Over the past few months, I’ve experienced an amazing increase in requests for front desk and customer service phone skills training. I’m delighted, of course. This is where my interest in phone skills began, way back in 1979.
I was working part-time at a real estate office in Toronto while going to university. The job was ideal. My hours were 3 pm to 9 pm Monday to Friday and then a few hours on Saturday. I sat at the front desk near a large picture window overlooking the Danforth near Chester station. While there was always filing and typing to do, my most important task was answering the phone and making sure that anyone wanting to buy or sell a house spoke to one of our agents.
This wasn’t as easy as it sounds. There were always challenges to overcome. And, 41 years later, one of them remains a challenge for front desk staff, for many working in open offices … and even those working from home. Fortunately, there are some simple solutions.
What is this long-lived challenge? And what are the simple solutions?
In addition to answering incoming calls, front desk staff are usually responsible for welcoming any visitors to a company or office. They sit at or near the front door; they’re seen by everyone that arrives. In fact, it isn’t only visitors that see them but all the staff that come and go during the day.
And just like any entranceway or foyer, people tend to stop. Perhaps it’s to get themselves organized before they leave or go into a meeting. Or maybe it’s to have a quick conversation with someone or to answer a call on their cellphone.
Whatever the reason, they completely forget that they are at the front desk. They speak at full volume, laugh loudly, sometimes even yell. This is a tremendous distraction for front desk staff … and the client on the phone.
I’ll admit that I’ve done this myself. Even though I’ve been that front desk person, I still forget to remain considerate while saying goodbye to someone or ending a conversation. I always appreciate any reminder to be quiet and so will everyone else. Here are solutions – which can be used in any workspace – to help accomplish this.
Create a Stop Sign
This is a very inexpensive way to alert people gathered around your desk that you are on the phone. You can use red construction paper, or work with red markers or paint. Put the sign on a popsicle stick or something similar. Create a friendly but firm message to write on the sign. Perhaps, “Shhhhh – our customers are speaking with us on the phone!” or “Quiet, please. I’m speaking with customers on the phone.” As soon as the noise begins, raise your stop sign. Wave it if necessary. Use it to get the attention of those doing the loud talking. They’ll appreciate the reminder and move away from your desk.

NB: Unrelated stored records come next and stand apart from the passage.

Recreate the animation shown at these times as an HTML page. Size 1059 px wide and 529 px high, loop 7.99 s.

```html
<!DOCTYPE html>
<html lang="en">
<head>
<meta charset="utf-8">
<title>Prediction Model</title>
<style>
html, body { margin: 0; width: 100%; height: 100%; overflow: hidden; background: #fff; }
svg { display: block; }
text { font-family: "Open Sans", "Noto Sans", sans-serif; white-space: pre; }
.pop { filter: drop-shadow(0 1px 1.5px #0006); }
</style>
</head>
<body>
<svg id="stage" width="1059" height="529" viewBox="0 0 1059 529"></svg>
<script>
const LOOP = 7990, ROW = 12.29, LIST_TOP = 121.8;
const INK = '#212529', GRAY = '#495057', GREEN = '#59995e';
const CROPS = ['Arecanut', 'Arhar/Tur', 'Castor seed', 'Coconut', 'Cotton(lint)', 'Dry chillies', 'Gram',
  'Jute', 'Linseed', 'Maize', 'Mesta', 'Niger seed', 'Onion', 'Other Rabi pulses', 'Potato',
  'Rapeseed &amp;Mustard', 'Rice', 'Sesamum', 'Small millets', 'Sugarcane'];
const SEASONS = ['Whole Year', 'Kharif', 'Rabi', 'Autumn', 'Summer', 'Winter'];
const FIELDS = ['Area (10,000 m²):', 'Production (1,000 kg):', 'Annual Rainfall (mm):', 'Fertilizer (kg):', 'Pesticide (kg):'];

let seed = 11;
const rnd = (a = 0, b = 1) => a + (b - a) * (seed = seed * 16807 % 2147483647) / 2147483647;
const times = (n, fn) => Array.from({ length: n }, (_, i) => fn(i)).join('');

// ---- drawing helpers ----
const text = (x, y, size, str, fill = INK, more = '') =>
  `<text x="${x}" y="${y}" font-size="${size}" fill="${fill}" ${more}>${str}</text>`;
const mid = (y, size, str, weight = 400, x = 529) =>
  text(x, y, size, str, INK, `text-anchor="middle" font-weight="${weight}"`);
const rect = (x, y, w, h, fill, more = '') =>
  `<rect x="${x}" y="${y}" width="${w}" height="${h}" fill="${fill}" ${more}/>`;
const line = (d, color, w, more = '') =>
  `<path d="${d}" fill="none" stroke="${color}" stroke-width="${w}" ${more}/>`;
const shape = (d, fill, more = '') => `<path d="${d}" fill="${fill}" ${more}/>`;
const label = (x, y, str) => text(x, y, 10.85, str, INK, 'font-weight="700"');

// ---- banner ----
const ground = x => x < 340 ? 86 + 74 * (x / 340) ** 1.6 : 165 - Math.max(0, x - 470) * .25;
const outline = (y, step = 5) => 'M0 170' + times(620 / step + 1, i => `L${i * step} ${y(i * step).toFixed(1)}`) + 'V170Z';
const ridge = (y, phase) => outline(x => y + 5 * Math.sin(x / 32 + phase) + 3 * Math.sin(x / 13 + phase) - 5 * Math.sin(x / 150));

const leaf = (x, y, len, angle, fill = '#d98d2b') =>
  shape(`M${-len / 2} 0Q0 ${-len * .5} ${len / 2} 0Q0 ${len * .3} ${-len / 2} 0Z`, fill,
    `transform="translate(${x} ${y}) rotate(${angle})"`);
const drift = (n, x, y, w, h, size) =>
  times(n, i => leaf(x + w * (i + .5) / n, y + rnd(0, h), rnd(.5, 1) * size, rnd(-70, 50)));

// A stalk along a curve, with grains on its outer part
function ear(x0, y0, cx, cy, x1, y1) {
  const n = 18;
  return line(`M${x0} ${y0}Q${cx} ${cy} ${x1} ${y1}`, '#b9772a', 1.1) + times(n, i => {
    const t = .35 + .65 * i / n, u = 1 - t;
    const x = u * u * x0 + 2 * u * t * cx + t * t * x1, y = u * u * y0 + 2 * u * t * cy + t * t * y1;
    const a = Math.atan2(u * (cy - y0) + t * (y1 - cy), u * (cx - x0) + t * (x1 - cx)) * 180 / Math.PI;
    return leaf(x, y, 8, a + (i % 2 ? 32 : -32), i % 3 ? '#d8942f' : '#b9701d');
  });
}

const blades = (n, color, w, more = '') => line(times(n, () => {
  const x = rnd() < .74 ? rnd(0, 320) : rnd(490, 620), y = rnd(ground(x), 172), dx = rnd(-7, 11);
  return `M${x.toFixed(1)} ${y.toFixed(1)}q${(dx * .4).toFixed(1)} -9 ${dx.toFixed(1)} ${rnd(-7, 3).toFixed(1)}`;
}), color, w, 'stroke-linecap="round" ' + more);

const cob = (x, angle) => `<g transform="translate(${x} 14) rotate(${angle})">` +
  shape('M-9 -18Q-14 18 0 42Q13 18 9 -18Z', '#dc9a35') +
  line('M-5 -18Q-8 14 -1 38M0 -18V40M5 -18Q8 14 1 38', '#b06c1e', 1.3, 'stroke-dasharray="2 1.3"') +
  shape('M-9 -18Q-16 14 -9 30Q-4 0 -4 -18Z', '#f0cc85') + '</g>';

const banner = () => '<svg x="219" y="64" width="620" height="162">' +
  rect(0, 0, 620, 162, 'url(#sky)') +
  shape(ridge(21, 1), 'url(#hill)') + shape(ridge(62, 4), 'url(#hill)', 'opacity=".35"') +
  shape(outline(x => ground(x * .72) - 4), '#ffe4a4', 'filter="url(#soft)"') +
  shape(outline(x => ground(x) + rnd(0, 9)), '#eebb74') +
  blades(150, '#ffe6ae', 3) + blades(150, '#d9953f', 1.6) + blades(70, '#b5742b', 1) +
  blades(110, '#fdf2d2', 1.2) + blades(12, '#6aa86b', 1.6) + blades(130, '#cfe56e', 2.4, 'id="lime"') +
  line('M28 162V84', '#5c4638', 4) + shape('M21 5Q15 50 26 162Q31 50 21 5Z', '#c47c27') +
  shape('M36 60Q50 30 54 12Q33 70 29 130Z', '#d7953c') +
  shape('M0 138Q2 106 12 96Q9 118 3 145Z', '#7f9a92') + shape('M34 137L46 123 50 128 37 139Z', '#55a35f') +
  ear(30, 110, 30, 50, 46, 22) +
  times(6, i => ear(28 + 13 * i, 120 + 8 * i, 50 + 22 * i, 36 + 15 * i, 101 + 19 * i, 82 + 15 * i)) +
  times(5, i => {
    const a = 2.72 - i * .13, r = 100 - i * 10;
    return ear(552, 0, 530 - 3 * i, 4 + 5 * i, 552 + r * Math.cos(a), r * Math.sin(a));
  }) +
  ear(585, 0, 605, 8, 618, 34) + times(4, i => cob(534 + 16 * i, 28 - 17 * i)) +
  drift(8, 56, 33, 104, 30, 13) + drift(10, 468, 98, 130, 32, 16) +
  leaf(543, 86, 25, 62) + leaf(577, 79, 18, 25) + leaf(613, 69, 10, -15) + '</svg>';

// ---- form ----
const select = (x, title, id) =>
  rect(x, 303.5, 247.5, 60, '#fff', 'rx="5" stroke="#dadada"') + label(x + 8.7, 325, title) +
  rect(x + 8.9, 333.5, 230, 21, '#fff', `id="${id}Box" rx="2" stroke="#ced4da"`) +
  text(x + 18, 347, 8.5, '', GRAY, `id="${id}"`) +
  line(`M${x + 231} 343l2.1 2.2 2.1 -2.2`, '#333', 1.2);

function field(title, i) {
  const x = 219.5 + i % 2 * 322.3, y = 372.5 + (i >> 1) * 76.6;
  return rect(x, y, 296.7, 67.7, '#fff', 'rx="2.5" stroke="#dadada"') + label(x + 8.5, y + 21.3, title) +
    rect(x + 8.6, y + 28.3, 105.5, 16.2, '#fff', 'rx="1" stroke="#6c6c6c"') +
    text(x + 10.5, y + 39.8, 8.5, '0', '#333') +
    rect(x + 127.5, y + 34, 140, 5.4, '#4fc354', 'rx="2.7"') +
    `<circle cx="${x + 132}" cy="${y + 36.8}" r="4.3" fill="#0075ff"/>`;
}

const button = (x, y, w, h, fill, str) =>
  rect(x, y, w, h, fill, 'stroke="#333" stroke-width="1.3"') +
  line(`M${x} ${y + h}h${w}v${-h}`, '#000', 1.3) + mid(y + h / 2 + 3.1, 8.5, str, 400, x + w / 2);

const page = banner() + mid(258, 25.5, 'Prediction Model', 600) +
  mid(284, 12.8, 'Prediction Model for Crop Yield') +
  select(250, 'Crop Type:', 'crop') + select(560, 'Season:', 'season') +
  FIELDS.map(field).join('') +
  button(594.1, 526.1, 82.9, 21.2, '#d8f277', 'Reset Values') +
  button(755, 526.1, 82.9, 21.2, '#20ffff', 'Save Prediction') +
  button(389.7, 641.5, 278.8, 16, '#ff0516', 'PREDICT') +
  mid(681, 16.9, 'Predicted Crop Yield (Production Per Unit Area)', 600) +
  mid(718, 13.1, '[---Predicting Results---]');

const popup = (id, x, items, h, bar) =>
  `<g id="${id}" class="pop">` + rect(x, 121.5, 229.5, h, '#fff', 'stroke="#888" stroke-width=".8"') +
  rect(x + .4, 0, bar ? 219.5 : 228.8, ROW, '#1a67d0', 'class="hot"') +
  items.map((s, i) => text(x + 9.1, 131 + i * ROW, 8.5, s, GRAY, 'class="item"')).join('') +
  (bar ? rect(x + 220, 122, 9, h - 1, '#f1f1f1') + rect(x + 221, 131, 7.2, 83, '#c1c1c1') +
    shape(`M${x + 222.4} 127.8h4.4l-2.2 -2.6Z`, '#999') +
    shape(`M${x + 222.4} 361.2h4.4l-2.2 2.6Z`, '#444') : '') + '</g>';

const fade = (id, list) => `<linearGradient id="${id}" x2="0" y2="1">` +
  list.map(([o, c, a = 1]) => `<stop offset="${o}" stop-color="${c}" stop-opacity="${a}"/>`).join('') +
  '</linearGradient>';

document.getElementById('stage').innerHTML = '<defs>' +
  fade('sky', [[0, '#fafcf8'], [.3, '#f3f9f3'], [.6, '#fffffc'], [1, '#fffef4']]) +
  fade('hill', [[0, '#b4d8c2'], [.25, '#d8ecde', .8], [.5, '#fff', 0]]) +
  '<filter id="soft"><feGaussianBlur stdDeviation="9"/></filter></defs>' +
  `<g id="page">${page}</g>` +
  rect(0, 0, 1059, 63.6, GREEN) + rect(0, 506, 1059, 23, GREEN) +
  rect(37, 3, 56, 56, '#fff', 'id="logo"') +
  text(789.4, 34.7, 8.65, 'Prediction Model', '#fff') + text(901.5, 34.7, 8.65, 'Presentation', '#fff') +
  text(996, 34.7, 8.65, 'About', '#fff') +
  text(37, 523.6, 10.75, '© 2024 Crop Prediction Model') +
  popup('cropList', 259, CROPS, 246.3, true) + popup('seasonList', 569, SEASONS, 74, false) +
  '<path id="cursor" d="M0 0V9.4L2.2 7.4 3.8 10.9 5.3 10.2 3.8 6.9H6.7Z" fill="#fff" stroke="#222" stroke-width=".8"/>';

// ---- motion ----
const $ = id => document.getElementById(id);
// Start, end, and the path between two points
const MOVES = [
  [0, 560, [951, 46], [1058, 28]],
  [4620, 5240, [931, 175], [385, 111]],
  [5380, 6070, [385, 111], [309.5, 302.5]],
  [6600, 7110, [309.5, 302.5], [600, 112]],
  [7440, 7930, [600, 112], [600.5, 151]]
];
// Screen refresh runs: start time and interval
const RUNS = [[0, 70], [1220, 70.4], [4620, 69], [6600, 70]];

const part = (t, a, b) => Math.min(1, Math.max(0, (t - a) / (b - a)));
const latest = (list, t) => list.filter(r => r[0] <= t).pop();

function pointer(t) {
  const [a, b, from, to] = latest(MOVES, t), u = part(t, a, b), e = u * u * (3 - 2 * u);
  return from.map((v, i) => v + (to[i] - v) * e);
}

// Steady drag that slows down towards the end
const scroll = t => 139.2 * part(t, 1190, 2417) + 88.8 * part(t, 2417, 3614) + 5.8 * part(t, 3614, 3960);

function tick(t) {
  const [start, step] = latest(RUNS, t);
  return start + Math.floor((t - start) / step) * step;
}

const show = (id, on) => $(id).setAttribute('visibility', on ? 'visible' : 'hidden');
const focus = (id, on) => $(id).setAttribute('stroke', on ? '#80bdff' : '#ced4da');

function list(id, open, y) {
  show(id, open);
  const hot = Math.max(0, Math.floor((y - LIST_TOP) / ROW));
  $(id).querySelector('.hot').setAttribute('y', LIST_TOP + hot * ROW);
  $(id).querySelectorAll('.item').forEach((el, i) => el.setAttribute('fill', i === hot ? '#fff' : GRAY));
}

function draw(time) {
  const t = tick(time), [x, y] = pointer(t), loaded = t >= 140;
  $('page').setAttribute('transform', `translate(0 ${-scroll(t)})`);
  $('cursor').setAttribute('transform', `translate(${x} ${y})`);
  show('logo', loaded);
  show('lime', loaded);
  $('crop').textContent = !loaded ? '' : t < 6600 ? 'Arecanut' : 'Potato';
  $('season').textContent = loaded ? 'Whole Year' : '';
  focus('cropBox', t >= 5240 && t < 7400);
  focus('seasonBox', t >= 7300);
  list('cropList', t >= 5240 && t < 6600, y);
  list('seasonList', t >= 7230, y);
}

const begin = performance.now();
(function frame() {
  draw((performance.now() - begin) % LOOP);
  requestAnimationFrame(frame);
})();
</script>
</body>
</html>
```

Add Colourful Technology
Any phone can be connected to a bright light, often red. When this light is on, people approaching you or gathered around your desk, know you are speaking to a client. BusyBuddy is one of the models available, but there are others to choose from as well.
Perhaps you’ve used or encountered other solutions? Do share below in the comment section. I’ll share all new ideas in upcoming webinars with my clients.